(TASK DATA)

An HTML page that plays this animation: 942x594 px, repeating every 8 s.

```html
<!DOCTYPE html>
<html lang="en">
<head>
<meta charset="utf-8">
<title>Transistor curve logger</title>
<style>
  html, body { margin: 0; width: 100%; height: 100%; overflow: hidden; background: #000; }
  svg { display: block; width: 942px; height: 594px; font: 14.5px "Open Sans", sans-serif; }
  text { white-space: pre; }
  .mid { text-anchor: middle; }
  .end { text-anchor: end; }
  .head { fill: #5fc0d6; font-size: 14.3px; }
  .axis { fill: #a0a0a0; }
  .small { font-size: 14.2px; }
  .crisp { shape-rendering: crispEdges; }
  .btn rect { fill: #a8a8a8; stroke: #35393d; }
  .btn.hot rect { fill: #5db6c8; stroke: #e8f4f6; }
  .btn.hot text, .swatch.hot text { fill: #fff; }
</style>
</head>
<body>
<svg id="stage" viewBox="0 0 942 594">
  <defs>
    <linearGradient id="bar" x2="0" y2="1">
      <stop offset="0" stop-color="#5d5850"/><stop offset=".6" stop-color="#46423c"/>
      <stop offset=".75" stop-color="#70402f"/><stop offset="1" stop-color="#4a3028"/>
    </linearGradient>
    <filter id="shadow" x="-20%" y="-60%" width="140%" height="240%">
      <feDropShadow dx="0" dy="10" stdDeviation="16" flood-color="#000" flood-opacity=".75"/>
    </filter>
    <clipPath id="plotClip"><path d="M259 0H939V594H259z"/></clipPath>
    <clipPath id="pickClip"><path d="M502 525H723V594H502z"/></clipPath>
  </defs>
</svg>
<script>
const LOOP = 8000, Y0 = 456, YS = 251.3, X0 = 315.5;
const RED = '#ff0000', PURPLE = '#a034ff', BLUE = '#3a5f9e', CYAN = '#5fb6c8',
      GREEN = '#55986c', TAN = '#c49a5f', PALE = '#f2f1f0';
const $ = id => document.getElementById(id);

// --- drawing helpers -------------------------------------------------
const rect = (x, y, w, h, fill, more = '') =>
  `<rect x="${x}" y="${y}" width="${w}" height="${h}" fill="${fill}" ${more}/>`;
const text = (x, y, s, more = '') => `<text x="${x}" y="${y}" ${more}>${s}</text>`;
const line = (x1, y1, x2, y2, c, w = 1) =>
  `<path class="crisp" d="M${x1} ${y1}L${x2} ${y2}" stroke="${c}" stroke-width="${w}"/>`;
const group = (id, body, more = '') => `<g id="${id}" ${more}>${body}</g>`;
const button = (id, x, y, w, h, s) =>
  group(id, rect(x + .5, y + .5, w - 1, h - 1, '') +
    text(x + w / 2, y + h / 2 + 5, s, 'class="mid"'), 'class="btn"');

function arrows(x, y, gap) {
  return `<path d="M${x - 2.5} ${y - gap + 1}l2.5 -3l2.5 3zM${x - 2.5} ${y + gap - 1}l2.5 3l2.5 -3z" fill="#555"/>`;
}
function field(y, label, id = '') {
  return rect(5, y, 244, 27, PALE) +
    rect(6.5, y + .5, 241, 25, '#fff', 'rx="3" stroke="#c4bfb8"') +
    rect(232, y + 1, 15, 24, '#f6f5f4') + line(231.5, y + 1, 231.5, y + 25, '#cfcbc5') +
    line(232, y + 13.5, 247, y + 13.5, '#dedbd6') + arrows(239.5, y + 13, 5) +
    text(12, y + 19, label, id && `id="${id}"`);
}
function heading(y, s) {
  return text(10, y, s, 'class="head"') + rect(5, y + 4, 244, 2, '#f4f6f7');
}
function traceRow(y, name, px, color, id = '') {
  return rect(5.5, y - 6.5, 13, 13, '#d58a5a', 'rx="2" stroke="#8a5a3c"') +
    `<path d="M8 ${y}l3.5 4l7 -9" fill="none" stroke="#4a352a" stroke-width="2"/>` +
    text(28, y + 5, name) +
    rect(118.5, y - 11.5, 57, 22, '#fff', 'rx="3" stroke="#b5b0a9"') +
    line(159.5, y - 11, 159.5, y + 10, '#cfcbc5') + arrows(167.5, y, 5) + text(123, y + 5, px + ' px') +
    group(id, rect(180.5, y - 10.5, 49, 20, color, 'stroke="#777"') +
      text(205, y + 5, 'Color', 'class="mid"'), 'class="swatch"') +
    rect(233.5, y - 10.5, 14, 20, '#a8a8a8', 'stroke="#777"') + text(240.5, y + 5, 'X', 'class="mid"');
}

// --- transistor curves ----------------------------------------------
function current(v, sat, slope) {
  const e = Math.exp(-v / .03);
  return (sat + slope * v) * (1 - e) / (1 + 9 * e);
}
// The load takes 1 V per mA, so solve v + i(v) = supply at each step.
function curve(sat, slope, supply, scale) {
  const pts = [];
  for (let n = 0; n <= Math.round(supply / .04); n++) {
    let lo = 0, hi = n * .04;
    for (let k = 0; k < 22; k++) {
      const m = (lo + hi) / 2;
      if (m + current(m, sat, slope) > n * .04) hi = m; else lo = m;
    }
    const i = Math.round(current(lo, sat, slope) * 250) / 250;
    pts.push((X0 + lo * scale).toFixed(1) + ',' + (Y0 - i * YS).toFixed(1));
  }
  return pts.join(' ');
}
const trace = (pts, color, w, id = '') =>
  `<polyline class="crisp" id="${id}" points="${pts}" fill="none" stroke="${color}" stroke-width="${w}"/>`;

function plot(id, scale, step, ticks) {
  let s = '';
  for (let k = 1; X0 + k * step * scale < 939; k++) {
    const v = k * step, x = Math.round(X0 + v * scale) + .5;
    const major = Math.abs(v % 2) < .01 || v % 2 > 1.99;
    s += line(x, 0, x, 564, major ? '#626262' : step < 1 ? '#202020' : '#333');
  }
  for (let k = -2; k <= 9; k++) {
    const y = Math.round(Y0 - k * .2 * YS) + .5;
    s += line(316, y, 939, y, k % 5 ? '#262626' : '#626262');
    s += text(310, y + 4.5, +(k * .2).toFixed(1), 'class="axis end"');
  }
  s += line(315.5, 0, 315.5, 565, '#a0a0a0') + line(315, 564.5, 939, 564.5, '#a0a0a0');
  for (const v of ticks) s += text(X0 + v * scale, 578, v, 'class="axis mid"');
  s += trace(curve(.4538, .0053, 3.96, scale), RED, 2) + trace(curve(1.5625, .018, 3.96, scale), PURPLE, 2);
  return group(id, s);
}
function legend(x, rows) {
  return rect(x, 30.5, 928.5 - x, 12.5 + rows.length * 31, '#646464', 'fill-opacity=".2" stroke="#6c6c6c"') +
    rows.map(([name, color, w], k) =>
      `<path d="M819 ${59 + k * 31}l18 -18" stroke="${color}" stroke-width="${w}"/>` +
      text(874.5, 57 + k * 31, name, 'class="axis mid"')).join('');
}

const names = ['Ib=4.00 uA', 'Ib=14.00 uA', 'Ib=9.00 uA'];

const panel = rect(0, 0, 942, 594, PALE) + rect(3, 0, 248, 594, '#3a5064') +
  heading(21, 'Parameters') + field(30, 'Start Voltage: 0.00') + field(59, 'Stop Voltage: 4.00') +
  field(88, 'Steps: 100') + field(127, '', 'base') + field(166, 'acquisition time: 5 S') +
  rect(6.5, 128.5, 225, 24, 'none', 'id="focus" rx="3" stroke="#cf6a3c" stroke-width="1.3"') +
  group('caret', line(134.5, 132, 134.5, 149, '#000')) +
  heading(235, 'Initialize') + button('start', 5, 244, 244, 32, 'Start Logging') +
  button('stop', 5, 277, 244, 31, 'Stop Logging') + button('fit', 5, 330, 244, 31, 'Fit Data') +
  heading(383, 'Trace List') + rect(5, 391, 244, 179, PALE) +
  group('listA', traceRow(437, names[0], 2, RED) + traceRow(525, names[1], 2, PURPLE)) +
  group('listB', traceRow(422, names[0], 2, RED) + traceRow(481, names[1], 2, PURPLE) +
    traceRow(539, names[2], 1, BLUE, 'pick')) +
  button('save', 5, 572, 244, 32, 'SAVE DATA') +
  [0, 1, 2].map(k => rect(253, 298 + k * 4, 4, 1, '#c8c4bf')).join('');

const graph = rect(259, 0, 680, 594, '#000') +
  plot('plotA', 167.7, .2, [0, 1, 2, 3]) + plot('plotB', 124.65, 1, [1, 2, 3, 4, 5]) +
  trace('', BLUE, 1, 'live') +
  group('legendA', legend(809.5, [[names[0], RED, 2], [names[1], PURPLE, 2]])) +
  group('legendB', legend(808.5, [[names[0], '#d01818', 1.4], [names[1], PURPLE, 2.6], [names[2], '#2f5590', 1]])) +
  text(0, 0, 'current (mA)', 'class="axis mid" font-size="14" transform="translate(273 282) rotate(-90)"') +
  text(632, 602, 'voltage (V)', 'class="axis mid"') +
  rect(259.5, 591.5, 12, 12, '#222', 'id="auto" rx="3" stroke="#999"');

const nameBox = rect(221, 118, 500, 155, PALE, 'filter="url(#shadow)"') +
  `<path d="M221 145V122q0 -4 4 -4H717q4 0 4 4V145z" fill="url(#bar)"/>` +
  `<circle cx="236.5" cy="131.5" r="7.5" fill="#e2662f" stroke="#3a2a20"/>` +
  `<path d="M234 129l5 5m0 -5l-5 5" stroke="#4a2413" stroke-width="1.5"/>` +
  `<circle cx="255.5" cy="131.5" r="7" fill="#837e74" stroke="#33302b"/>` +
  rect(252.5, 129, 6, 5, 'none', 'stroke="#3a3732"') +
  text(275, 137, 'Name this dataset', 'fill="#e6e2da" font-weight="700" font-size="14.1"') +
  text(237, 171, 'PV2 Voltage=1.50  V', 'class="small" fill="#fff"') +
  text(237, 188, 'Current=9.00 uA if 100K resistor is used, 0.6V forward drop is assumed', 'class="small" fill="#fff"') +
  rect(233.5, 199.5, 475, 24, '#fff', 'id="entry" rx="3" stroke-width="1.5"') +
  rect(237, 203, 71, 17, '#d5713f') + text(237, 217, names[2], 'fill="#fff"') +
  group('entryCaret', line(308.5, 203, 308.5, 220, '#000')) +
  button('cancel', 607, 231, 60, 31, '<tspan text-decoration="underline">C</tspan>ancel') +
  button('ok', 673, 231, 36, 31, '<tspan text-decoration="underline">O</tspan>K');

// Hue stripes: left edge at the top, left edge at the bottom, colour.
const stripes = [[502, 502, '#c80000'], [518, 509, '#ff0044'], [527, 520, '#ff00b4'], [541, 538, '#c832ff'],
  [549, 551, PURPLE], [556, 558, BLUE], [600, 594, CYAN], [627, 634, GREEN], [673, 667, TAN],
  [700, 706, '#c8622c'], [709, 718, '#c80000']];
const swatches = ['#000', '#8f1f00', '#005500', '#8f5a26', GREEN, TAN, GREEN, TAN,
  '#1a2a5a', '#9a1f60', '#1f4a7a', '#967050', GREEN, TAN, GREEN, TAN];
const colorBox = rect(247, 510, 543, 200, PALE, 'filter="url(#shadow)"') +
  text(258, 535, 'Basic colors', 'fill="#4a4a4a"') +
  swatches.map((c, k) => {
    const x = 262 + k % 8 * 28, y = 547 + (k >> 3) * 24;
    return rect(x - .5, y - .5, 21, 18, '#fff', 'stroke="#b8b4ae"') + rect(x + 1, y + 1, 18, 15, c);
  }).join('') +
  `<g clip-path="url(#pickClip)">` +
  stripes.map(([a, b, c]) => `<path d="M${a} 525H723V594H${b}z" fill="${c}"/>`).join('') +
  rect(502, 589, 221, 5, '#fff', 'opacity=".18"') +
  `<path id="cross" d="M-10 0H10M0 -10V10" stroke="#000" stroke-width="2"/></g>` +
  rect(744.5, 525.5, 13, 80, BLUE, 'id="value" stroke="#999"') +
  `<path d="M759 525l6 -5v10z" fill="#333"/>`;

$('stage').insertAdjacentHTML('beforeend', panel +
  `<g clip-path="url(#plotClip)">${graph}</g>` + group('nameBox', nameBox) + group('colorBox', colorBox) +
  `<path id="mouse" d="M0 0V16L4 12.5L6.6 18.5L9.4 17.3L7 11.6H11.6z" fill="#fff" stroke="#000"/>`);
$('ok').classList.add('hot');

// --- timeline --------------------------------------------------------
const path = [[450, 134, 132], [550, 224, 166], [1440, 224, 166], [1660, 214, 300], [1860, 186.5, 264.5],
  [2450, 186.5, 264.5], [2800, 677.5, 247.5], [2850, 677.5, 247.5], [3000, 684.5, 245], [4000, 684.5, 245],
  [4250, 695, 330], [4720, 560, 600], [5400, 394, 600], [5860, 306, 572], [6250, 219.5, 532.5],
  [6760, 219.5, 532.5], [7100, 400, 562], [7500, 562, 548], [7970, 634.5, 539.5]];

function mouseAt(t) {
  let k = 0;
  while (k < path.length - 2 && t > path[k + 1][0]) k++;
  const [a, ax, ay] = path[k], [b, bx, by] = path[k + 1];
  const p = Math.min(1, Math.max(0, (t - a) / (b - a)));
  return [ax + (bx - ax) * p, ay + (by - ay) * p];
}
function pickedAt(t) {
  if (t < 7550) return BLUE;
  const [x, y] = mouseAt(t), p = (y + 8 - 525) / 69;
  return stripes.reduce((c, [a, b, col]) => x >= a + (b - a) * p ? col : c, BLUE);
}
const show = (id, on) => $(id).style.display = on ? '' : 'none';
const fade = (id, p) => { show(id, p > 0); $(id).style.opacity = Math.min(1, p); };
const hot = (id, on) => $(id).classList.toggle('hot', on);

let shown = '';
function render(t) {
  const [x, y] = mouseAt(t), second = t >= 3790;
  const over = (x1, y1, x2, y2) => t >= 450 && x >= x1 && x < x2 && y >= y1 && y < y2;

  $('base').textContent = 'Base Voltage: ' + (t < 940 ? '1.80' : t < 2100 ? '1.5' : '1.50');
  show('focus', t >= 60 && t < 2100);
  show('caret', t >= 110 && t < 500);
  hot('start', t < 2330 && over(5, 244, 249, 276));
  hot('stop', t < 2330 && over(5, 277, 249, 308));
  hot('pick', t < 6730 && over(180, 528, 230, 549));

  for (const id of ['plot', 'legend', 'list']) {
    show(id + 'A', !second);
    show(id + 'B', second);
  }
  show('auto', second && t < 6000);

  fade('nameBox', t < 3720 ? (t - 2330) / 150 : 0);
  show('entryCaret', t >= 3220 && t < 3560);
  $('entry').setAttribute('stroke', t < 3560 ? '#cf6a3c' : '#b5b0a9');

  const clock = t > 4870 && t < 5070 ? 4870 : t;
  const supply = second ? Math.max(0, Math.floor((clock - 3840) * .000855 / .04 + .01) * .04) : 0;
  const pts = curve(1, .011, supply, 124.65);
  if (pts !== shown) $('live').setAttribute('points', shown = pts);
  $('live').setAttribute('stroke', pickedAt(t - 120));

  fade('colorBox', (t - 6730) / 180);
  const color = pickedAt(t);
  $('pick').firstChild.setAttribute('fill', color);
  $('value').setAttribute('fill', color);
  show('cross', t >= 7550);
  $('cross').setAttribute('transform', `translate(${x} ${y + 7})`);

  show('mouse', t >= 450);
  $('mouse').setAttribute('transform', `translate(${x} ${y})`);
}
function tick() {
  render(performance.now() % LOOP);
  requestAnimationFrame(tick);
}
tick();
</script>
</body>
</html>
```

(End TASK DATA)

■ **TASK BRIEF**
Go through the records and count the lines that include the string "second"; state that number alone.

■ **RESPONSE**
5